Anni Albers is considered the foremost textile artist of the twentieth century. Born in Berlin on June 12, 1899, she studied weaving and taught at the Bauhaus until it was closed in 1933, and afterwards immigrated to the United States where she continued to make innovative textiles and prints until she died in Orange, Connecticut in 1994.
From the time she was a young student at the Bauhaus, she created wall hangings that stand on their own as abstract works of art, comparable in their boldness and modernism to some of the bravest paintings of the epoch. In her upholstery, drapery fabrics, and other functional materials, Albers made the thread and structure synonymous with the appearance. Rather than disguise the components, she exulted in them. She bravely broke from the tradition in which textiles reproduced naturalistic imagery or decorative ornament.
Founded in Weimar, Germany, by Walter Gropius in 1919, the Bauhaus was a school of art, design, and architecture that promoted a closer alliance between the fine and applied arts. Annelise Fleischmann became a student there in 1922 and quickly fell sway to the ideas first published in 1908 by the art historian Wilhelm Worringer that an art work could be a “visual resting place.” She regarded straight lines and systematized abstract form as a means of providing the clarity and serenity she felt were absent in nature and lacking in other aspects of human life.

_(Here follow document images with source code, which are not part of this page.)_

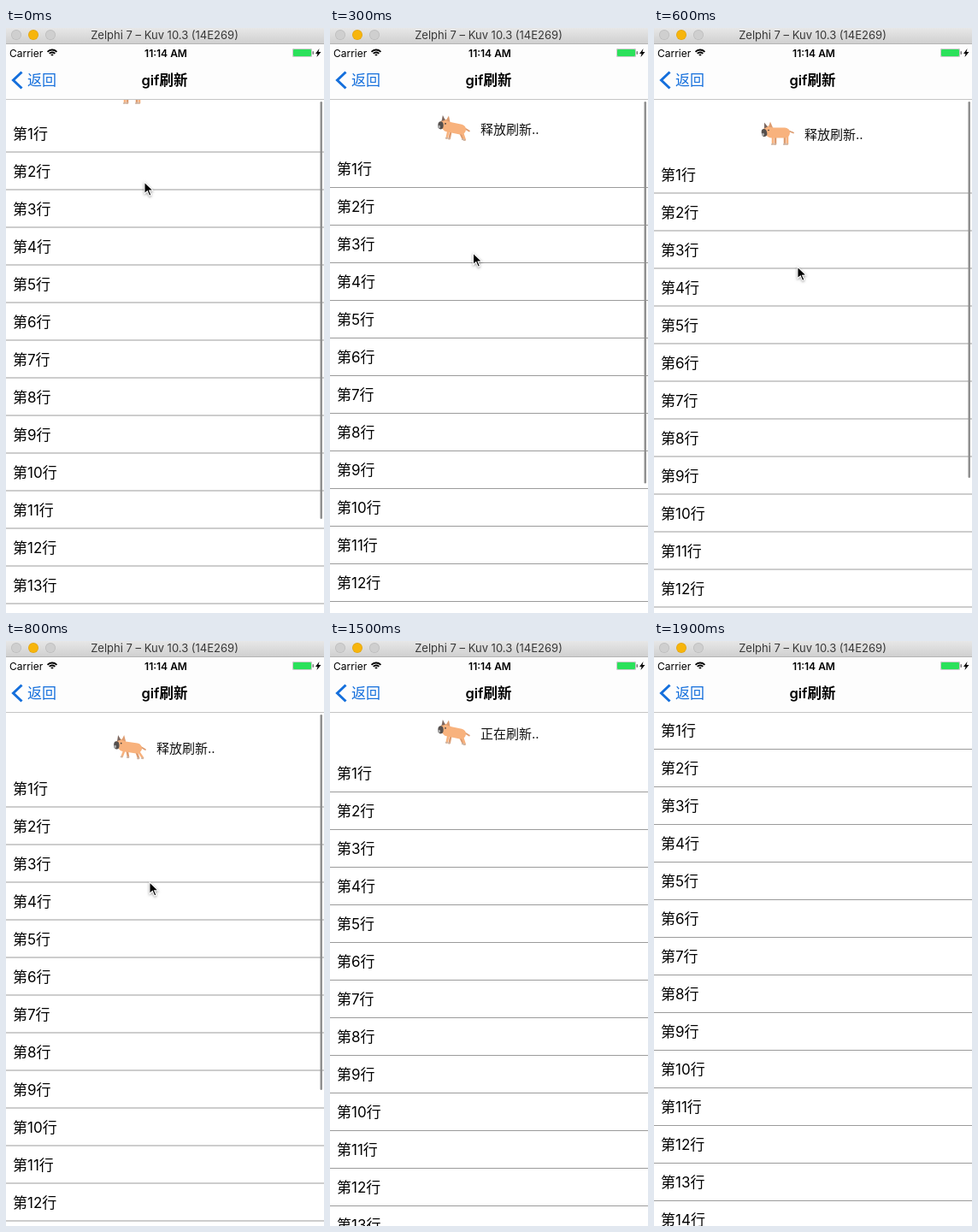
Animation, 372 px wide and 684 px high, one loop 2000 ms. Source, as an HTML page with a canvas:

```html
<!DOCTYPE html>
<html lang="zh-CN">
<head>
<meta charset="utf-8">
<style>
  html, body { margin: 0; width: 100%; height: 100%; overflow: hidden; background: #fff; }
  canvas { display: block; }
</style>
</head>
<body>
<canvas width="372" height="684"></canvas>
<script>
const canvas = document.querySelector('canvas');
const ctx = canvas.getContext('2d');
const WIDTH = 372, HEIGHT = 684, LOOP = 2000, STEP = 100;
const NAV_BOTTOM = 83, ROW = 44, HEADER = 50;
const RELEASE = 800, LOADED = 1500, SETTLE = 300;
const BLUE = '#146fdc';
const FAMILY = 'Inter, "Noto Sans CJK SC", "Noto Sans CJK", sans-serif';

const progress = (t, start) => Math.min(1, Math.max(0, (t - start) / SETTLE));
const ease = u => (1 - Math.cos(Math.PI * u)) / 2;
const mix = (a, b, u) => a + (b - a) * u;
const approach = (from, to, t, tau) => mix(to, from, Math.exp(-t / tau));

// The drag slows against the rubber band, springs to the header, then closes.
function pullAt(t) {
  const dragged = approach(18.5, 68, t, 165);
  const held = mix(dragged, HEADER, ease(progress(t, RELEASE)));
  const pull = mix(held, 0, ease(progress(t, LOADED)));
  return Math.round(pull * 2) / 2;
}

function pointerAt(t) {
  const sinceLeaving = Math.max(0, t - RELEASE - 100);
  return [approach(161.5, 167.5, t, 120) + 0.00133 * sinceLeaving ** 2, approach(180, 283, t, 183)];
}

function text(str, x, y, size, color = '#000', weight = 400, align = 'left') {
  ctx.font = `${weight} ${size}px ${FAMILY}`;
  ctx.textAlign = align;
  ctx.fillStyle = color;
  ctx.fillText(str, x, y);
}

function rect(x, y, w, h, color, radius = 0) {
  ctx.fillStyle = color;
  ctx.beginPath();
  ctx.roundRect(x, y, w, h, radius);
  ctx.fill();
}

function ellipse(x, y, rx, ry, color, angle = 0) {
  ctx.fillStyle = color;
  ctx.beginPath();
  ctx.ellipse(x, y, rx, ry, angle, 0, Math.PI * 2);
  ctx.fill();
}

function polygon(points, color) {
  ctx.fillStyle = color;
  ctx.beginPath();
  points.forEach(p => ctx.lineTo(...p));
  ctx.closePath();
  ctx.fill();
}

function stroke(points, width, color) {
  ctx.lineWidth = width;
  ctx.strokeStyle = color;
  ctx.beginPath();
  points.forEach(p => ctx.lineTo(...p));
  ctx.stroke();
}

function drawDog(x, y, phase) {
  const tilt = (1 - Math.cos(phase)) / 2, stretch = Math.abs(Math.sin(phase));
  const fur = '#f8b27d', shade = '#dd9c70';
  const leg = (hip, swing, color) => {
    const foot = [hip + swing, 12 - Math.abs(swing) / 2];
    stroke([[hip, 3], foot], 2.6, color);
    stroke([foot, [foot[0] - 1, foot[1] + 0.5]], 1.8, '#c9b5a8');
  };
  ctx.save();
  ctx.translate(x, y + tilt);
  ctx.rotate(0.2 * tilt);
  ctx.lineCap = 'round';
  leg(-3, 3 * stretch, shade);
  leg(8, 5 * tilt, shade);
  stroke([[13, -3], [18, -1]], 1.8, shade);
  rect(-14, -7, 28, 12, fur, 6);
  leg(-6, -2 * stretch, fur);
  leg(11, 4 * tilt + 3 * stretch, fur);
  ellipse(-11, -3, 6.5, 6, fur);
  polygon([[-16, -6], [-16, -13], [-12, -8]], '#7d6860');
  polygon([[-11, -8], [-9, -14], [-6, -7]], shade);
  ellipse(-16, -1, 3.2, 4.6, '#55504e', -0.2);
  ellipse(-17.5, 1, 1.5, 1.8, '#aaa');
  ellipse(-11, -4, 0.8, 0.8, '#333');
  ctx.restore();
}

function headerLabel(t, pull) {
  if (t > RELEASE && t <= LOADED) return '正在刷新..';
  return t <= RELEASE && pull > HEADER ? '释放刷新..' : '下拉刷新..';
}

function drawList(t, pull) {
  for (let i = 0; i < 15; i++) {
    const y = NAV_BOTTOM + pull + i * ROW;
    text(`第${i + 1}行`, 8, y + 28, 17);
    rect(0, y + 43, WIDTH, 1, '#9b9b9b');
  }
  if (pull > 0) {
    drawDog(145, 57 + pull, t / STEP * Math.PI / 3);
    text(headerLabel(t, pull), 176, 63.5 + pull, 15, '#111');
  }
  ctx.globalAlpha = 1 - progress(t, RELEASE);
  rect(367.5, 86, 2.5, 506.5 - pull, '#909090', 1.25);
  ctx.globalAlpha = 1;
}

function drawWindowBar() {
  const gradient = ctx.createLinearGradient(0, 0, 0, 18);
  gradient.addColorStop(0, '#e7e7e7');
  gradient.addColorStop(1, '#d0d0d0');
  rect(0, 0, WIDTH, 18, gradient);
  rect(0, 18, WIDTH, 1, '#b5b5b5');
  ['#cfcfcf', '#f7b50c', '#cfcfcf'].forEach((color, i) => {
    ellipse(12 + i * 20, 8, 6, 6, i === 1 ? '#e2a512' : '#bcbcbc');
    ellipse(12 + i * 20, 8, 5.2, 5.2, color);
  });
  text('Zelphi 7 – Kuv 10.3 (14E269)', 185.5, 13, 13, '#383838', 400, 'center');
}

function drawStatusBar() {
  text('Carrier', 4, 33.5, 12);
  ctx.lineCap = 'butt';
  ctx.strokeStyle = '#000';
  ctx.lineWidth = 1.8;
  for (const radius of [1.5, 4.5, 7.5]) {
    ctx.beginPath();
    ctx.arc(54, 33, radius, -Math.PI * 0.76, -Math.PI * 0.24);
    ctx.stroke();
  }
  text('11:14 AM', 187, 33.5, 12, '#000', 600, 'center');
  rect(335, 24, 23, 10, '#999', 2);
  rect(335.5, 24.5, 22, 9, '#fff', 1.5);
  rect(336, 25, 21, 8, '#2be15b', 1);
  rect(358.5, 27, 1.5, 4, '#777', 1);
  polygon([[366.5, 24], [362, 30], [364.5, 30], [363.5, 34], [368.5, 28], [365.5, 28]], '#000');
}

function drawNavBar() {
  rect(0, 19, WIDTH, 64, '#fdfdfd');
  rect(0, NAV_BOTTOM, WIDTH, 1, '#c5c5c5');
  drawStatusBar();
  stroke([[18.5, 51.5], [8.5, 61], [18.5, 70.5]], 3, BLUE);
  text('返回', 25, 67, 17, BLUE);
  text('gif刷新', 185.5, 67, 16.5, '#000', 600, 'center');
}

function drawPointer(x, y) {
  ctx.save();
  ctx.translate(x, y);
  ctx.shadowColor = 'rgba(0,0,0,.4)';
  ctx.shadowBlur = 3;
  ctx.shadowOffsetY = 1;
  polygon([[0, -1], [0, 15], [3.7, 11.7], [6, 17], [9, 15.7], [6.8, 10.7], [11.5, 10.5]], '#fff');
  ctx.shadowColor = 'transparent';
  polygon([[1, 1.5], [1, 12.5], [4, 9.8], [6.5, 15.6], [7.7, 15], [5.3, 9.6], [9.3, 9.5]], '#000');
  ctx.restore();
}

function draw(now) {
  const t = Math.floor(now % LOOP / STEP) * STEP;
  ctx.fillStyle = '#fff';
  ctx.fillRect(0, 0, WIDTH, HEIGHT);
  drawList(t, pullAt(t));
  drawWindowBar();
  drawNavBar();
  drawPointer(...pointerAt(t));
}

const start = performance.now();
function tick() {
  draw(performance.now() - start);
  requestAnimationFrame(tick);
}
tick();
</script>
</body>
</html>
```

She also made materials for everyday use that were more direct in appearance and purely functional than the ornate decorative objects of her youth.
In 1933 Anni Albers emigrated to the United States with her husband, Josef Albers, to teach at Black Mountain College, an experimental school in North Carolina. As if in direct reaction to their move to a less hierarchical, and in many ways more relaxed, culture, their art immediately lost some of its previous formality and acquired new texture and earthiness. Deeply influenced by the weavers of ancient Peru, she began to work increasingly with open-weaves and other unusual techniques for fabrics to be used as curtains, clothing, upholstery, wall coverings, and space dividers.
In 1965 Anni Albers was commissioned by the Jewish Museum to make an art work honoring the six million Jewish victims of the Nazi concentration camps. Six Prayers creates the impression of a sea of humanity—an infinity of human lives. One feels the connections and connectedness, the force of life itself. The six panels seem to pulse with blood, to breathe, even to evoke sound. The tone is suitably somber and elegiac, befitting the tragedy that this interlacing of thread and movement of abstract forms so effectively commemorates.
By the 1960s, Josef Albers was recognized worldwide as a color theorist, painter and teacher. In 1963, Anni accompanied him to the Tamarind Lithography Workshop in Los Angeles, where he had a fellowship. She took up printmaking for the first time. Her goal from the start was to use printmaking techniques to achieve results available through no other means. At the same time, Albers maintained her lifelong interest in abstract compositions that were orderly but mysterious, balanced but asymmetrical.
The exhibition was organized by the Peggy Guggenheim Collection, Venice, and The Josef and Anni Albers Foundation, Bethany, CT, and curated by Nicholas Fox Weber and Pandora Tabatabai Asbaghi. The installation was designed by Gae Aulenti.